(Collected data)
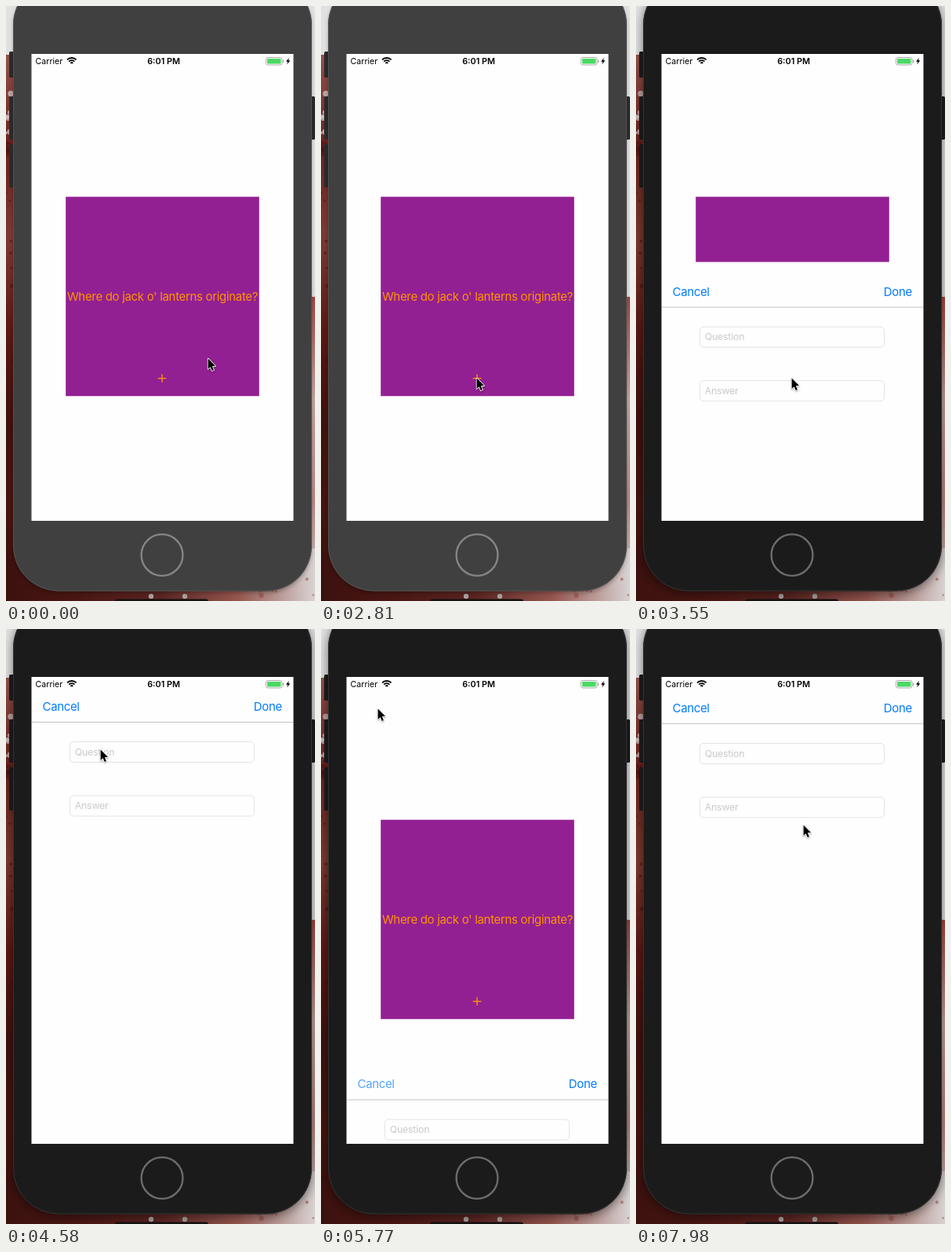
Animation of 394 by 757 pixels, one loop 8000 ms. Source, as an HTML page with a canvas:

```html
<!DOCTYPE html>
<html lang="en">
<head>
<meta charset="utf-8">
<title>Flashcard app</title>
<style>
html, body { margin: 0; width: 394px; height: 757px; overflow: hidden; background: #ddd; }
canvas { display: block; width: 394px; height: 757px; }
</style>
</head>
<body>
<canvas id="stage"></canvas>
<script>
const W = 394, H = 757, LOOP = 8000;
const FIRST = 1200, TICK = 147.3;
const LEFT = 32.5, TOP = 61, WIDTH = 334, BOTTOM = 655;
const FONT = 'Inter, Roboto, sans-serif';
const BLUE = '#007aff', ORANGE = '#ff9300';
const canvas = document.getElementById('stage');
const ctx = canvas.getContext('2d');
const dpr = window.devicePixelRatio || 1;
canvas.width = W * dpr;
canvas.height = H * dpr;

// Pointer moves: start tick, end tick, x, y
const moves = [
  [-1, 0, 257, 452],
  [3, 5, 267, 463],
  [5, 11, 198, 473],
  [17, 22, 120, 153],
  [23, 28, 72, 101],
  [32, 39, 202, 473],
  [39, 41, 195, 474],
  [43, 46, 213, 249]
];

const clamp = v => Math.min(1, Math.max(0, v));
const smooth = p => p * p * (3 - 2 * p);

function pointerAt(k) {
  let x = 257, y = 448;
  for (const [from, to, toX, toY] of moves) {
    const p = smooth(clamp((k - from) / (to - from)));
    x += (toX - x) * p;
    y += (toY - y) * p;
  }
  return [x, y];
}

// Critically damped spring, 0 to 1
function spring(ms) {
  const x = 18.26 * Math.max(0, ms) / 1000;
  return 1 - (1 + x) * Math.exp(-x);
}

function sheetTop(t) {
  const open = spring(t - 3455) - spring(t - 5599) + spring(t - 7543);
  return BOTTOM - (BOTTOM - TOP) * open;
}

// Opacity of a button: dim while held, then fading back
function touch(t, press, release) {
  return t < press ? 1 : 0.25 + 0.75 * clamp((t - release) / 300);
}

function rng(seed) {
  return () => (seed = (seed * 16807) % 2147483647) / 2147483647;
}

function rect(x, y, w, h, color) {
  ctx.fillStyle = color;
  ctx.fillRect(x, y, w, h);
}

function round(x, y, w, h, r, color) {
  ctx.beginPath();
  ctx.roundRect(x, y, w, h, r);
  if (color) {
    ctx.fillStyle = color;
    ctx.fill();
  } else ctx.stroke();
}

function dot(x, y, r, color) {
  ctx.fillStyle = color;
  ctx.beginPath();
  ctx.arc(x, y, r, 0, 7);
  ctx.fill();
}

function arc(x, y, r, from = 0, to = 7) {
  ctx.beginPath();
  ctx.arc(x, y, r, from, to);
  ctx.stroke();
}

function shape(points) {
  ctx.beginPath();
  points.forEach(([x, y]) => ctx.lineTo(x, y));
  ctx.closePath();
}

function text(s, x, y, size, color, { weight = 400, align = 'left', gap = 0 } = {}) {
  ctx.font = `${weight} ${size}px ${FONT}`;
  ctx.letterSpacing = gap + 'px';
  ctx.textAlign = align;
  ctx.fillStyle = color;
  ctx.fillText(s, x, y);
}

function faded(alpha, paint) {
  ctx.globalAlpha = alpha;
  paint();
  ctx.globalAlpha = 1;
}

// Rectangle filled with evenly spaced colours, downwards or across
function blend(x, y, w, h, down, colors) {
  const g = ctx.createLinearGradient(x, y, down ? x : x + w, down ? y + h : y);
  colors.forEach((c, i) => g.addColorStop(i / (colors.length - 1), c));
  rect(x, y, w, h, g);
}

function splats(seed, count, x, y, w, h, color) {
  const rand = rng(seed);
  for (let i = 0; i < count; i++)
    dot(x + rand() * w, y + rand() * h, 1 + rand() * 3, color);
}

function wallpaper() {
  rect(0, 0, W, H, '#e2e1e2');
  blend(0, 62, 60, H - 62, true,
    ['#94524c', '#6a211c', '#7d3a32', '#5c1813', '#40110e', '#47140f', '#35100d']);
  blend(330, 370, 64, H - 370, true, ['#a4483f', '#c4a6a2', '#b98a86', '#d4cfcf']);
  blend(0, 690, W, 67, false, ['#3c110e', '#4b1713', '#5a2521', '#96564f', '#d8d3d2']);
  splats(7, 10, 0, 60, 9, 110, '#dcd6d6aa');
  splats(77, 24, 0, 170, 9, 530, '#4a130f88');
  splats(31, 24, 300, 690, 94, 67, '#96433b88');
  dot(185, 751, 3.2, '#a9a2a0');
  dot(228, 751, 3.2, '#a9a2a0');
  round(139, 754.5, 119, 10, 3, '#171212');
}

function phone(active) {
  const button = (x, y, h) => round(x, y, 8, h, 1.5, active ? '#1d1d1f' : '#2c2c2d');
  button(4, 58, 33);
  for (const [x, y] of [[4, 115], [4, 176], [386, 115]]) button(x, y, 55);

  ctx.save();
  ctx.shadowColor = `rgba(0,0,0,${active ? 0.5 : 0.25})`;
  ctx.shadowBlur = (active ? 14 : 5) * dpr;
  ctx.shadowOffsetY = 3 * dpr;
  round(9, -34, 381, 778.5, 58, active ? '#1b1b1b' : '#404040');
  ctx.restore();

  ctx.lineWidth = 1;
  ctx.strokeStyle = active ? '#343434' : '#535353';
  round(9.5, -33.5, 380, 777.5, 57.5);
  ctx.lineWidth = 2.4;
  ctx.strokeStyle = active ? '#6c6c6c' : '#858585';
  arc(199, 698.5, 26.4);
  rect(LEFT, TOP, WIDTH, BOTTOM - TOP, '#fefefe');
}

function card(plusAlpha) {
  rect(76.2, 242.7, 246.6, 253.6, '#932092');
  text("Where do jack o' lanterns originate?", 199.5, 375, 15, ORANGE,
    { align: 'center', gap: -0.32 });
  faded(plusAlpha, () => {
    rect(193.8, 473, 10.4, 1.4, ORANGE);
    rect(198.3, 468.5, 1.4, 10.4, ORANGE);
  });
}

function field(label, y) {
  ctx.lineWidth = 1;
  ctx.strokeStyle = '#e4e4e4';
  round(81.5, y + 0.5, 235, 26, 4.5);
  text(label, 87.7, y + 17.6, 12.3, '#c9c9cd', { gap: -0.18 });
}

function sheet(y, cancelAlpha) {
  ctx.save();
  ctx.beginPath();
  ctx.rect(33, TOP, 333, BOTTOM - TOP);
  ctx.clip();
  rect(33, y, 333, BOTTOM - TOP, '#fefefe');
  rect(33, y + 57, 333, 1, '#c4c4c6');
  faded(cancelAlpha, () => text('Cancel', 46.6, y + 43, 15, BLUE, { gap: -0.36 }));
  text('Done', 315.8, y + 43, 15, BLUE, { gap: -0.36 });
  field('Question', y + 82);
  field('Answer', y + 150.5);
  ctx.restore();
}

function statusBar() {
  text('Carrier', 37.6, 74, 10.6, '#000');
  text('6:01 PM', 201, 74, 10.8, '#000', { weight: 600, align: 'center' });

  ctx.strokeStyle = '#000';
  ctx.lineWidth = 1.8;
  for (let r = 2; r < 9; r += 3.1) arc(83.8, 74.2, r, -Math.PI * 0.75, -Math.PI * 0.25);

  ctx.lineWidth = 0.9;
  ctx.strokeStyle = '#a3a3a3';
  round(331.5, 65.5, 20.5, 9.5, 2.4);
  round(333, 67, 17.5, 6.5, 1, '#4cd964');
  rect(353, 68.7, 1.2, 3.2, '#a3a3a3');
  shape([[361, 65.8], [357, 70.7], [359.3, 70.7], [358.2, 74.4], [362.3, 69.3], [360, 69.3]]);
  ctx.fillStyle = '#000';
  ctx.fill();
}

function arrow(x, y) {
  ctx.save();
  ctx.translate(x + 0.6, y + 0.6);
  ctx.scale(0.95, 0.95);
  shape([[0, 0], [0, 14], [3.2, 11.1], [5.4, 16.3], [7.7, 15.3], [5.5, 10.2], [9.9, 10]]);
  ctx.shadowColor = 'rgba(0,0,0,.35)';
  ctx.shadowBlur = 2 * dpr;
  ctx.shadowOffsetY = dpr;
  ctx.lineWidth = 1.8;
  ctx.lineJoin = 'round';
  ctx.strokeStyle = '#fff';
  ctx.stroke();
  ctx.shadowColor = 'transparent';
  ctx.fillStyle = '#000';
  ctx.fill();
  ctx.restore();
}

function draw(now) {
  // The screen refreshes in even ticks after an opening hold
  const k = Math.max(-1, Math.floor((now - FIRST + 11) / TICK));
  const t = FIRST + k * TICK;
  const top = sheetTop(t);
  const plus = t < 5000 ? touch(t, 3400, 3455) : touch(t, 7380, 7543);

  ctx.setTransform(dpr, 0, 0, dpr, 0, 0);
  wallpaper();
  phone(t > 3400);
  card(plus);
  if (top < BOTTOM - 0.5) sheet(top, touch(t, 5450, 5599));
  statusBar();
  arrow(...pointerAt(k));
}

function frame() {
  draw(performance.now() % LOOP);
  requestAnimationFrame(frame);
}
frame();
</script>
</body>
</html>
```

● TASK GOAL
Answer with a single number: the count of lines above that contain the string "active".

● RESPONSE FOR THIS EXERCISE
7